Swiss Light Source
The Swiss Light Source (SLS) at the Paul Scherrer Institut houses a machine called a synchrotron that produces extremely bright light for scientific research. In designing the SLS, a high priority was given to quality (high brightness), flexibility (wide wavelength spectrum) and stability (very stable temperature conditions) of the primary electron beam and the secondary photon beams. It acts both as a giant microscope and as a multi-coloured micro-spotlight.
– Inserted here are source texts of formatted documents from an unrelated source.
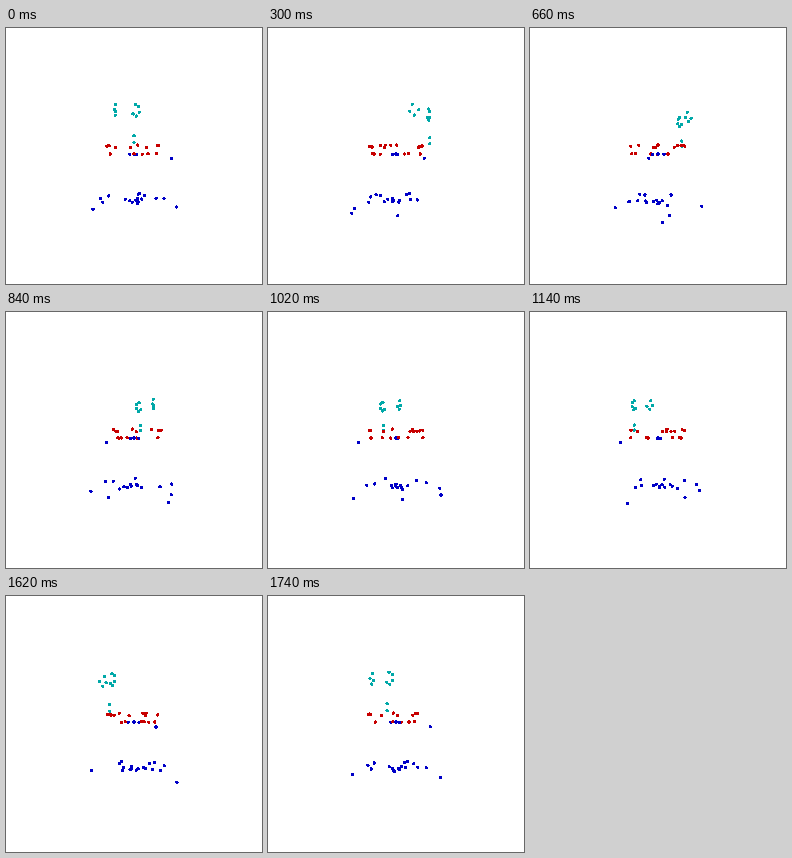
These frames come from a looping animation (256x256 px, 1800 ms). A matplotlib script:

```python
import numpy as np
import matplotlib.pyplot as plt
from matplotlib.animation import FuncAnimation

SIZE, DPI = 256, 100
FRAMES, STEP = 30, 60
DEPTH = 205          # camera distance from the spin axis
MID = SIZE / 2
CYAN, RED, BLUE = (0, 0.66, 0.66), (0.78, 0, 0), (0, 0, 0.78)


def ring(radius, height, degrees):
    """Markers at one height around the spin axis; 0 degrees faces the camera."""
    a = np.radians(np.atleast_1d(degrees))
    return np.column_stack([radius * np.sin(a), radius * np.cos(a),
                            np.full(a.size, height)])


def loop(center, radii, degrees):
    """Upright ellipse of markers."""
    a = np.radians(degrees)
    return center + np.column_stack([np.cos(a), np.cos(a), np.sin(a)]) * radii


# Arcs a:b:nj hold n evenly spaced angles.
head = np.vstack([
    ring(35.7, 16.7, 0), ring(35.7, 11.1, 0),
    loop((1.5, 34, 38.3), (3, 0, 5), np.r_[220:455:5j]),
    loop((-16.2, 27.5, 40.4), (0, 4.5, 5), np.r_[115:348:4j]),
])
chest = np.vstack([
    ring(27, 9.5, np.r_[-91:-59:4j, 7, 53:59:2j, 149:228:3j]),
    ring(27, 2.1, np.r_[50, 160:179:2j, 247]),
    ring(14, 2.1, np.r_[0:80:2j]),
])
legs = np.vstack([
    ring(38, -2.5, 65),
    ring(6, 1.7, np.r_[-44:157:2j]), ring(0, 2, 0),
    ring(44, -52.3, np.r_[97:233:2j]),
    ring(43, -47.2, np.r_[163, 240:302:2j]),
    ring(30, -42.5, np.r_[90:244:3j]),
    ring(22, -42.2, np.r_[8:168:3j]),
    ring(12.3, -45, np.r_[139:164:2j, 228]),
    ring(4.5, -45.2, np.r_[-112:153:4j]),
])

points = np.vstack([head, chest, legs])
colors = np.repeat([CYAN, RED, BLUE],
                   [len(head), len(chest), len(legs)], axis=0)


def project(angle):
    side, front, height = points.T
    x = side * np.cos(angle) + front * np.sin(angle)
    z = front * np.cos(angle) - side * np.sin(angle)
    scale = DEPTH / (DEPTH - z)
    return np.column_stack([MID + x * scale, MID - height * scale]), z


fig = plt.figure(figsize=(SIZE / DPI, SIZE / DPI), dpi=DPI, facecolor="white")
ax = fig.add_axes([0, 0, 1, 1])
ax.set_xlim(0, SIZE)
ax.set_ylim(SIZE, 0)
ax.axis("off")
dots = ax.scatter(points[:, 0], points[:, 1], s=(2.2 * 72 / DPI) ** 2,
                  marker="o", c=colors, linewidths=0, antialiased=False)


def update(frame):
    xy, z = project(2 * np.pi * frame / FRAMES)
    order = np.argsort(z)
    dots.set_offsets(xy[order])
    dots.set_facecolors(colors[order])
    return (dots,)


anim = FuncAnimation(fig, update, frames=FRAMES, interval=STEP, repeat=True,
                     repeat_delay=0, blit=False)
plt.show()
```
It allows researchers from industry and academia to delve into previously unexplored reaches of science: for example, it can be used to decode the structure of proteins or to investigate the characteristics of superconductors – and all this happens at sizes down to one millionth of a millimetre!
bird's eye view of PSI with the SLS in front
With an energy of 2.4 GeV, it provides photon beams of high brightness for research in materials science, biology and chemistry.